(Saved data entries)
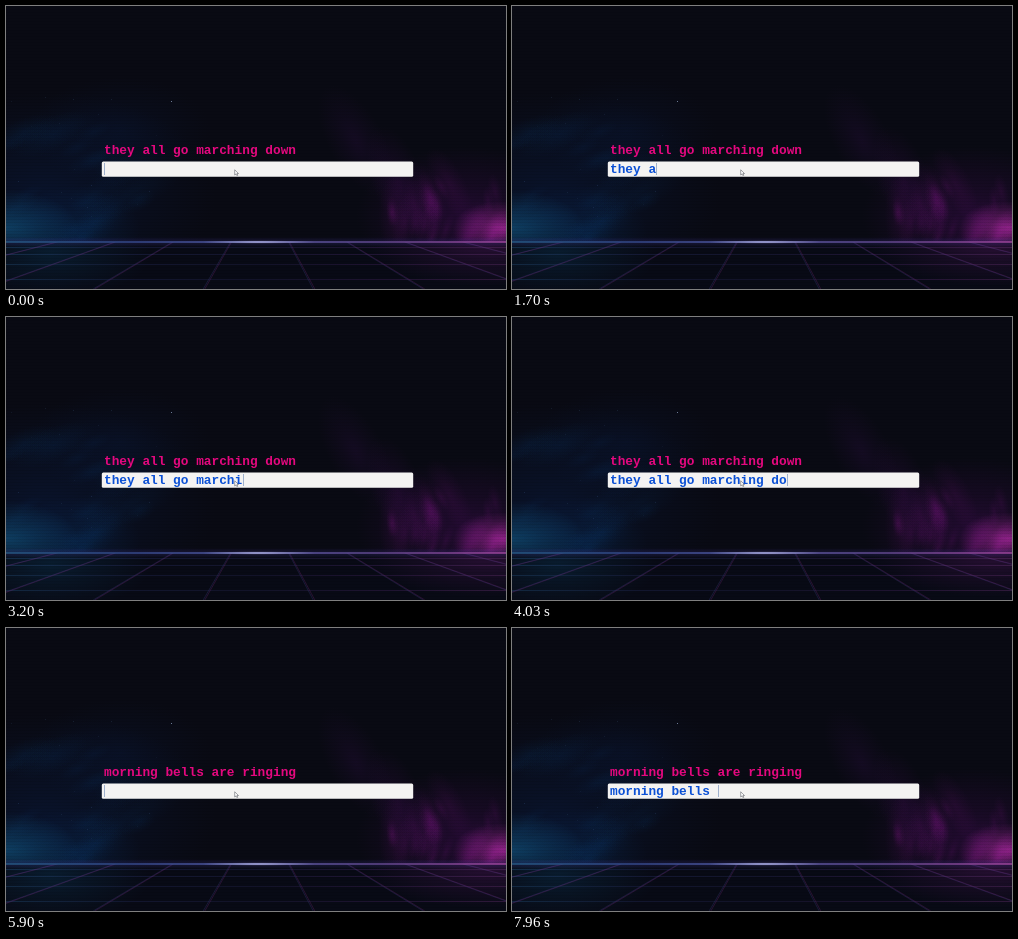
An HTML page with a canvas that plays this animation: 500x283 px, repeating every 8000 ms.

```html
<!DOCTYPE html>
<html lang="en">
<head>
<meta charset="utf-8">
<title>Typing game</title>
<style>
  html, body { margin: 0; width: 100%; height: 100%; overflow: hidden; background: #090a13; }
  canvas { display: block; width: 500px; height: 283px; }
</style>
</head>
<body>
<canvas id="stage" width="500" height="283"></canvas>
<script>
const W = 500, H = 283, HORIZON = 236, LOOP = 8000;
const MONO = 'bold 12.8px "Liberation Mono", monospace';
const SANS = '11.1px "Liberation Sans", Arial, sans-serif';
const ctx = document.getElementById('stage').getContext('2d');

// Each round: when it appears, its text, and [time, letters typed] marks.
const rounds = [
  { from: -280, text: 'they all go marching down', keys: [[1090, 1], [2280, 11], [3160, 18], [4180, 25]] },
  { from: 5690, text: 'morning bells are ringing', keys: [[6240, 1], [7900, 14]] }
];
const RESULT_AT = 4190;
const BLINK = 530;

function seeded(seed) {
  return () => (seed = (seed * 16807) % 2147483647) / 2147483647;
}

function glow(c, x, y, rx, ry, rgb, alpha, angle = 0) {
  c.save();
  c.translate(x, y);
  c.rotate(angle);
  c.scale(rx, ry);
  const g = c.createRadialGradient(0, 0, 0, 0, 0, 1);
  g.addColorStop(0, `rgba(${rgb},${alpha})`);
  g.addColorStop(0.45, `rgba(${rgb},${alpha * 0.5})`);
  g.addColorStop(1, `rgba(${rgb},0)`);
  c.fillStyle = g;
  c.fillRect(-1, -1, 2, 2);
  c.restore();
}

function line(c, x1, y1, x2, y2, color, width) {
  c.strokeStyle = color;
  c.lineWidth = width;
  c.beginPath();
  c.moveTo(x1, y1);
  c.lineTo(x2, y2);
  c.stroke();
}

function across(c, ...colors) {
  const g = c.createLinearGradient(0, 0, W, 0);
  colors.forEach((color, i) => g.addColorStop(i / (colors.length - 1), color));
  return g;
}

function drawSky(c) {
  const rnd = seeded(77);
  c.fillStyle = '#090a13';
  c.fillRect(0, 0, W, H);
  c.globalCompositeOperation = 'lighter';

  glow(c, 40, 190, 170, 105, '0,18,48', 0.5);
  glow(c, 115, 125, 90, 55, '0,14,38', 0.35);
  glow(c, 0, 222, 72, 38, '8,78,108', 0.6);
  glow(c, 70, 225, 65, 45, '0,30,55', 0.45);
  glow(c, 460, 210, 110, 70, '46,2,54', 0.55);
  glow(c, 350, 135, 28, 62, '22,3,30', 0.5, -0.5);
  glow(c, 392, 175, 26, 58, '38,2,46', 0.4, -0.35);
  glow(c, 496, 222, 50, 27, '165,35,135', 0.6);

  for (let i = 0; i < 24; i++) {
    const u = rnd(), v = rnd(), size = 8 + rnd() * 18;
    glow(c, u * 135, 125 + v * 110, size * 1.8, size * 0.7, '0,34,62', 0.13, -0.4);
    glow(c, 500 - u * 115, 232 - v * (70 - u * 30), size * 0.6, size * 1.6, '110,10,105', 0.14, 0.5 - v);
  }

  for (let i = 0; i < 20; i++) {
    c.fillStyle = `rgba(80,120,160,${0.05 + rnd() * 0.13})`;
    c.fillRect(Math.floor(rnd() * 180), Math.floor(90 + rnd() * 130), 1, 1);
  }
  c.fillStyle = 'rgba(150,170,195,.65)';
  c.fillRect(165, 95, 1, 1);
  c.globalCompositeOperation = 'source-over';
}

function drawFloor(c) {
  c.save();
  c.beginPath();
  c.rect(0, HORIZON, W, H - HORIZON);
  c.clip();
  c.fillStyle = '#080a15';
  c.fillRect(0, HORIZON, W, H - HORIZON);
  glow(c, 45, 248, 100, 45, '10,55,85', 0.4);
  glow(c, 480, 240, 120, 40, '75,20,85', 0.45);

  const rows = across(c, '#1c3d60', '#1c2146', '#1b1c3b', '#301c48', '#4d2659');
  [241, 248, 258, 273].forEach(y => line(c, 0, y + 0.5, W, y + 0.5, rows, 0.6));

  for (let k = -6; k <= 6; k++) {
    const top = 254 + (k - 0.5) * 58;
    const bottom = 253 + (k - 0.5) * 110;
    line(c, top - 0.5, HORIZON, bottom - 0.8, H, 'rgba(60,66,130,.45)', 0.7);
    line(c, top + 0.5, HORIZON, bottom + 0.8, H, 'rgba(115,40,115,.45)', 0.7);
  }
  c.restore();

  const haze = c.createLinearGradient(0, HORIZON - 5, 0, HORIZON + 5);
  haze.addColorStop(0, 'rgba(75,60,170,0)');
  haze.addColorStop(0.5, 'rgba(75,60,170,.25)');
  haze.addColorStop(1, 'rgba(75,60,170,0)');
  c.fillStyle = haze;
  c.fillRect(0, HORIZON - 5, W, 10);
  c.fillStyle = across(c, '#235880', '#34498a', '#5a60ac', '#64498f', '#a0459a');
  c.fillRect(0, HORIZON - 0.7, W, 1.4);
  glow(c, 253, HORIZON, 58, 1.7, '205,205,250', 0.8);
}

function makeBackdrop() {
  const layer = document.createElement('canvas');
  layer.width = W;
  layer.height = H;
  const c = layer.getContext('2d');
  drawSky(c);
  drawFloor(c);
  c.fillStyle = 'rgba(0,0,0,.08)';
  for (let y = 0; y < H; y += 3) c.fillRect(0, y, W, 1);
  return layer;
}
const backdrop = makeBackdrop();

function typedCount(keys, t) {
  if (t < keys[0][0]) return 0;
  for (let i = 1; i < keys.length; i++) {
    const [t0, n0] = keys[i - 1], [t1, n1] = keys[i];
    if (t < t1) return n0 + Math.floor((n1 - n0) * (t - t0) / (t1 - t0));
  }
  return keys[keys.length - 1][1];
}

function write(text, x, y, font, color, align = 'left') {
  ctx.font = font;
  ctx.fillStyle = color;
  ctx.textAlign = align;
  ctx.fillText(text, x, y);
}

function drawRound({ from, text, keys }, t) {
  const count = typedCount(keys, t);
  write(text, 98, 148, MONO, '#e5087f');

  ctx.fillStyle = '#f4f3f2';
  ctx.beginPath();
  ctx.roundRect(95.8, 155.4, 311.4, 15.4, 1.5);
  ctx.fill();
  write(text.slice(0, count), 98, 167.4, MONO, '#0b50d5');

  const blinkOn = Math.floor((t - from) / BLINK) % 2 === 0;
  if (count || blinkOn) {
    ctx.fillStyle = '#9fb0cc';
    ctx.fillRect(Math.round(98.4 + count * 7.68), 157, 1, 12);
  }
}

function drawResult() {
  ctx.strokeStyle = '#fff';
  ctx.lineWidth = 0.4;
  [['Accuracy: 100%', 147.4], ['Speed: 96 wpm', 167]].forEach(([text, y]) => {
    write(text, 251.5, y, SANS, '#fff', 'center');
    ctx.strokeText(text, 251.5, y);
  });
}

const pointer = new Path2D('M228.7 163.8v5.2l1.3-1.1 .9 1.7 .9-.4-.9-1.7h1.6z');
function drawPointer() {
  ctx.fillStyle = '#fff';
  ctx.strokeStyle = '#55565e';
  ctx.lineWidth = 0.55;
  ctx.fill(pointer);
  ctx.stroke(pointer);
}

const start = performance.now();
function render() {
  const t = (performance.now() - start) % LOOP;
  ctx.drawImage(backdrop, 0, 0);
  if (t >= rounds[1].from) drawRound(rounds[1], t);
  else if (t >= RESULT_AT) drawResult();
  else drawRound(rounds[0], t);
  drawPointer();
  requestAnimationFrame(render);
}
render();
</script>
</body>
</html>
```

PROBLEM DETAILS:
Set down each entry again exactly as written. Pictures stay out.

YOUR SOLUTION:
An HTML page with a canvas that plays this animation: 500x283 px, repeating every 8000 ms.

```html
<!DOCTYPE html>
<html lang="en">
<head>
<meta charset="utf-8">
<title>Typing game</title>
<style>
  html, body { margin: 0; width: 100%; height: 100%; overflow: hidden; background: #090a13; }
  canvas { display: block; width: 500px; height: 283px; }
</style>
</head>
<body>
<canvas id="stage" width="500" height="283"></canvas>
<script>
const W = 500, H = 283, HORIZON = 236, LOOP = 8000;
const MONO = 'bold 12.8px "Liberation Mono", monospace';
const SANS = '11.1px "Liberation Sans", Arial, sans-serif';
const ctx = document.getElementById('stage').getContext('2d');

// Each round: when it appears, its text, and [time, letters typed] marks.
const rounds = [
  { from: -280, text: 'they all go marching down', keys: [[1090, 1], [2280, 11], [3160, 18], [4180, 25]] },
  { from: 5690, text: 'morning bells are ringing', keys: [[6240, 1], [7900, 14]] }
];
const RESULT_AT = 4190;
const BLINK = 530;

function seeded(seed) {
  return () => (seed = (seed * 16807) % 2147483647) / 2147483647;
}

function glow(c, x, y, rx, ry, rgb, alpha, angle = 0) {
  c.save();
  c.translate(x, y);
  c.rotate(angle);
  c.scale(rx, ry);
  const g = c.createRadialGradient(0, 0, 0, 0, 0, 1);
  g.addColorStop(0, `rgba(${rgb},${alpha})`);
  g.addColorStop(0.45, `rgba(${rgb},${alpha * 0.5})`);
  g.addColorStop(1, `rgba(${rgb},0)`);
  c.fillStyle = g;
  c.fillRect(-1, -1, 2, 2);
  c.restore();
}

function line(c, x1, y1, x2, y2, color, width) {
  c.strokeStyle = color;
  c.lineWidth = width;
  c.beginPath();
  c.moveTo(x1, y1);
  c.lineTo(x2, y2);
  c.stroke();
}

function across(c, ...colors) {
  const g = c.createLinearGradient(0, 0, W, 0);
  colors.forEach((color, i) => g.addColorStop(i / (colors.length - 1), color));
  return g;
}

function drawSky(c) {
  const rnd = seeded(77);
  c.fillStyle = '#090a13';
  c.fillRect(0, 0, W, H);
  c.globalCompositeOperation = 'lighter';

  glow(c, 40, 190, 170, 105, '0,18,48', 0.5);
  glow(c, 115, 125, 90, 55, '0,14,38', 0.35);
  glow(c, 0, 222, 72, 38, '8,78,108', 0.6);
  glow(c, 70, 225, 65, 45, '0,30,55', 0.45);
  glow(c, 460, 210, 110, 70, '46,2,54', 0.55);
  glow(c, 350, 135, 28, 62, '22,3,30', 0.5, -0.5);
  glow(c, 392, 175, 26, 58, '38,2,46', 0.4, -0.35);
  glow(c, 496, 222, 50, 27, '165,35,135', 0.6);

  for (let i = 0; i < 24; i++) {
    const u = rnd(), v = rnd(), size = 8 + rnd() * 18;
    glow(c, u * 135, 125 + v * 110, size * 1.8, size * 0.7, '0,34,62', 0.13, -0.4);
    glow(c, 500 - u * 115, 232 - v * (70 - u * 30), size * 0.6, size * 1.6, '110,10,105', 0.14, 0.5 - v);
  }

  for (let i = 0; i < 20; i++) {
    c.fillStyle = `rgba(80,120,160,${0.05 + rnd() * 0.13})`;
    c.fillRect(Math.floor(rnd() * 180), Math.floor(90 + rnd() * 130), 1, 1);
  }
  c.fillStyle = 'rgba(150,170,195,.65)';
  c.fillRect(165, 95, 1, 1);
  c.globalCompositeOperation = 'source-over';
}

function drawFloor(c) {
  c.save();
  c.beginPath();
  c.rect(0, HORIZON, W, H - HORIZON);
  c.clip();
  c.fillStyle = '#080a15';
  c.fillRect(0, HORIZON, W, H - HORIZON);
  glow(c, 45, 248, 100, 45, '10,55,85', 0.4);
  glow(c, 480, 240, 120, 40, '75,20,85', 0.45);

  const rows = across(c, '#1c3d60', '#1c2146', '#1b1c3b', '#301c48', '#4d2659');
  [241, 248, 258, 273].forEach(y => line(c, 0, y + 0.5, W, y + 0.5, rows, 0.6));

  for (let k = -6; k <= 6; k++) {
    const top = 254 + (k - 0.5) * 58;
    const bottom = 253 + (k - 0.5) * 110;
    line(c, top - 0.5, HORIZON, bottom - 0.8, H, 'rgba(60,66,130,.45)', 0.7);
    line(c, top + 0.5, HORIZON, bottom + 0.8, H, 'rgba(115,40,115,.45)', 0.7);
  }
  c.restore();

  const haze = c.createLinearGradient(0, HORIZON - 5, 0, HORIZON + 5);
  haze.addColorStop(0, 'rgba(75,60,170,0)');
  haze.addColorStop(0.5, 'rgba(75,60,170,.25)');
  haze.addColorStop(1, 'rgba(75,60,170,0)');
  c.fillStyle = haze;
  c.fillRect(0, HORIZON - 5, W, 10);
  c.fillStyle = across(c, '#235880', '#34498a', '#5a60ac', '#64498f', '#a0459a');
  c.fillRect(0, HORIZON - 0.7, W, 1.4);
  glow(c, 253, HORIZON, 58, 1.7, '205,205,250', 0.8);
}

function makeBackdrop() {
  const layer = document.createElement('canvas');
  layer.width = W;
  layer.height = H;
  const c = layer.getContext('2d');
  drawSky(c);
  drawFloor(c);
  c.fillStyle = 'rgba(0,0,0,.08)';
  for (let y = 0; y < H; y += 3) c.fillRect(0, y, W, 1);
  return layer;
}
const backdrop = makeBackdrop();

function typedCount(keys, t) {
  if (t < keys[0][0]) return 0;
  for (let i = 1; i < keys.length; i++) {
    const [t0, n0] = keys[i - 1], [t1, n1] = keys[i];
    if (t < t1) return n0 + Math.floor((n1 - n0) * (t - t0) / (t1 - t0));
  }
  return keys[keys.length - 1][1];
}

function write(text, x, y, font, color, align = 'left') {
  ctx.font = font;
  ctx.fillStyle = color;
  ctx.textAlign = align;
  ctx.fillText(text, x, y);
}

function drawRound({ from, text, keys }, t) {
  const count = typedCount(keys, t);
  write(text, 98, 148, MONO, '#e5087f');

  ctx.fillStyle = '#f4f3f2';
  ctx.beginPath();
  ctx.roundRect(95.8, 155.4, 311.4, 15.4, 1.5);
  ctx.fill();
  write(text.slice(0, count), 98, 167.4, MONO, '#0b50d5');

  const blinkOn = Math.floor((t - from) / BLINK) % 2 === 0;
  if (count || blinkOn) {
    ctx.fillStyle = '#9fb0cc';
    ctx.fillRect(Math.round(98.4 + count * 7.68), 157, 1, 12);
  }
}

function drawResult() {
  ctx.strokeStyle = '#fff';
  ctx.lineWidth = 0.4;
  [['Accuracy: 100%', 147.4], ['Speed: 96 wpm', 167]].forEach(([text, y]) => {
    write(text, 251.5, y, SANS, '#fff', 'center');
    ctx.strokeText(text, 251.5, y);
  });
}

const pointer = new Path2D('M228.7 163.8v5.2l1.3-1.1 .9 1.7 .9-.4-.9-1.7h1.6z');
function drawPointer() {
  ctx.fillStyle = '#fff';
  ctx.strokeStyle = '#55565e';
  ctx.lineWidth = 0.55;
  ctx.fill(pointer);
  ctx.stroke(pointer);
}

const start = performance.now();
function render() {
  const t = (performance.now() - start) % LOOP;
  ctx.drawImage(backdrop, 0, 0);
  if (t >= rounds[1].from) drawRound(rounds[1], t);
  else if (t >= RESULT_AT) drawResult();
  else drawRound(rounds[0], t);
  drawPointer();
  requestAnimationFrame(render);
}
render();
</script>
</body>
</html>
```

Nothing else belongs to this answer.